Sierra Leone’s President Julius Maada Bio signed a bill Friday that abolishes the death penalty in the country. The new law makes Sierra Leone the 23rd African country to officially abolish the death penalty.
Previously, the country’s legal regime allowed the death penalty for those convicted of murder, treason, mutiny, or aggravated robbery. Sierra Leone’s Criminal Procedure Acts also specified that the execution shall be by hanging or, in the case of court-martial, by firing squad.
In 2020, there were 39 death sentences. However, none of those executions were carried out. The last executions in the country were carried out in 1998.
In February, President Maada officially gave the directives for the death penalty to be abolished. In July, the Parliament of Sierra Leone passed a bill abolishing the death penalty. That bill was then signed into law by President Maada on Friday.
On the abolition of the death penalty, President Maada tweeted:

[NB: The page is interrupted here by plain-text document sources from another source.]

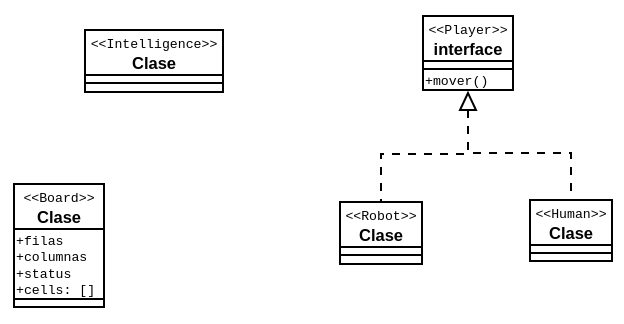
<!DOCTYPE html>
<html lang="es">
<head>
<meta charset="utf-8">
<title>Diagrama de clases</title>
<style>
  :root {
    --ink: #000;
    --paper: #fff;
    --mono: "Liberation Mono", monospace;
    --sans: "Liberation Sans", sans-serif;
  }
  * { box-sizing: border-box; margin: 0; padding: 0; }
  html, body { width: 624px; height: 324px; overflow: hidden; background: var(--paper); }
  .diagram { position: relative; width: 624px; height: 324px; color: var(--ink); }
  .connectors { position: absolute; inset: 0; fill: none; stroke: var(--ink); stroke-width: 2; }
  .dashed { stroke-dasharray: 8 8; }
  .arrowhead { fill: var(--paper); }

  .class-box {
    position: absolute;
    display: grid;
    grid-template-rows: 43px 8px 9px;
    border: 2px solid var(--ink);
    background: var(--paper);
  }
  .class-box header { padding-top: 6px; text-align: center; white-space: nowrap; }
  .stereotype { font: 13.2px/16px var(--mono); }
  .class-box h2 { font: bold 16.5px/20px var(--sans); }
  .compartment {
    border-top: 2px solid var(--ink);
    list-style: none;
    font: 13.2px/16.4px var(--mono);
    white-space: nowrap;
  }
  .compartment li { padding-left: 1px; }
  .members { padding-top: 4px; }

  .intelligence { left: 84px; top: 29px; width: 140px; }
  .player { left: 422px; top: 15px; width: 92px; grid-template-rows: 43px 8px 21px; }
  .board { left: 13px; top: 183px; width: 92px; grid-template-rows: 43px 70px 8px; }
  .robot { left: 339px; top: 201px; width: 84px; }
  .human { left: 529px; top: 199px; width: 84px; grid-template-rows: 43px 8px 8px; }
</style>
</head>
<body>
<main class="diagram">
  <svg class="connectors" width="624" height="324" viewBox="0 0 624 324" aria-hidden="true">
    <path class="dashed" d="M468 110V154H381V202"/>
    <path class="dashed" d="M468 110V153H571V200"/>
    <polygon class="arrowhead" points="468,93 460,110 476,110"/>
  </svg>

  <section class="class-box intelligence">
    <header>
      <p class="stereotype">&lt;&lt;Intelligence&gt;&gt;</p>
      <h2>Clase</h2>
    </header>
    <div class="compartment"></div>
    <div class="compartment"></div>
  </section>

  <section class="class-box player">
    <header>
      <p class="stereotype">&lt;&lt;Player&gt;&gt;</p>
      <h2>interface</h2>
    </header>
    <div class="compartment"></div>
    <ul class="compartment members">
      <li>+mover()</li>
    </ul>
  </section>

  <section class="class-box board">
    <header>
      <p class="stereotype">&lt;&lt;Board&gt;&gt;</p>
      <h2>Clase</h2>
    </header>
    <ul class="compartment members">
      <li>+filas</li>
      <li>+columnas</li>
      <li>+status</li>
      <li>+cells: []</li>
    </ul>
    <div class="compartment"></div>
  </section>

  <section class="class-box robot">
    <header>
      <p class="stereotype">&lt;&lt;Robot&gt;&gt;</p>
      <h2>Clase</h2>
    </header>
    <div class="compartment"></div>
    <div class="compartment"></div>
  </section>

  <section class="class-box human">
    <header>
      <p class="stereotype">&lt;&lt;Human&gt;&gt;</p>
      <h2>Clase</h2>
    </header>
    <div class="compartment"></div>
    <div class="compartment"></div>
  </section>
</main>
</body>
</html>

With the abolition of the death penalty in Sierra Leone, we today assert our belief in the sanctity of life; affirm every citizen’s constitutional right to life; and, commit ourselves to a future of great optimism, social justice, and respect for all persons.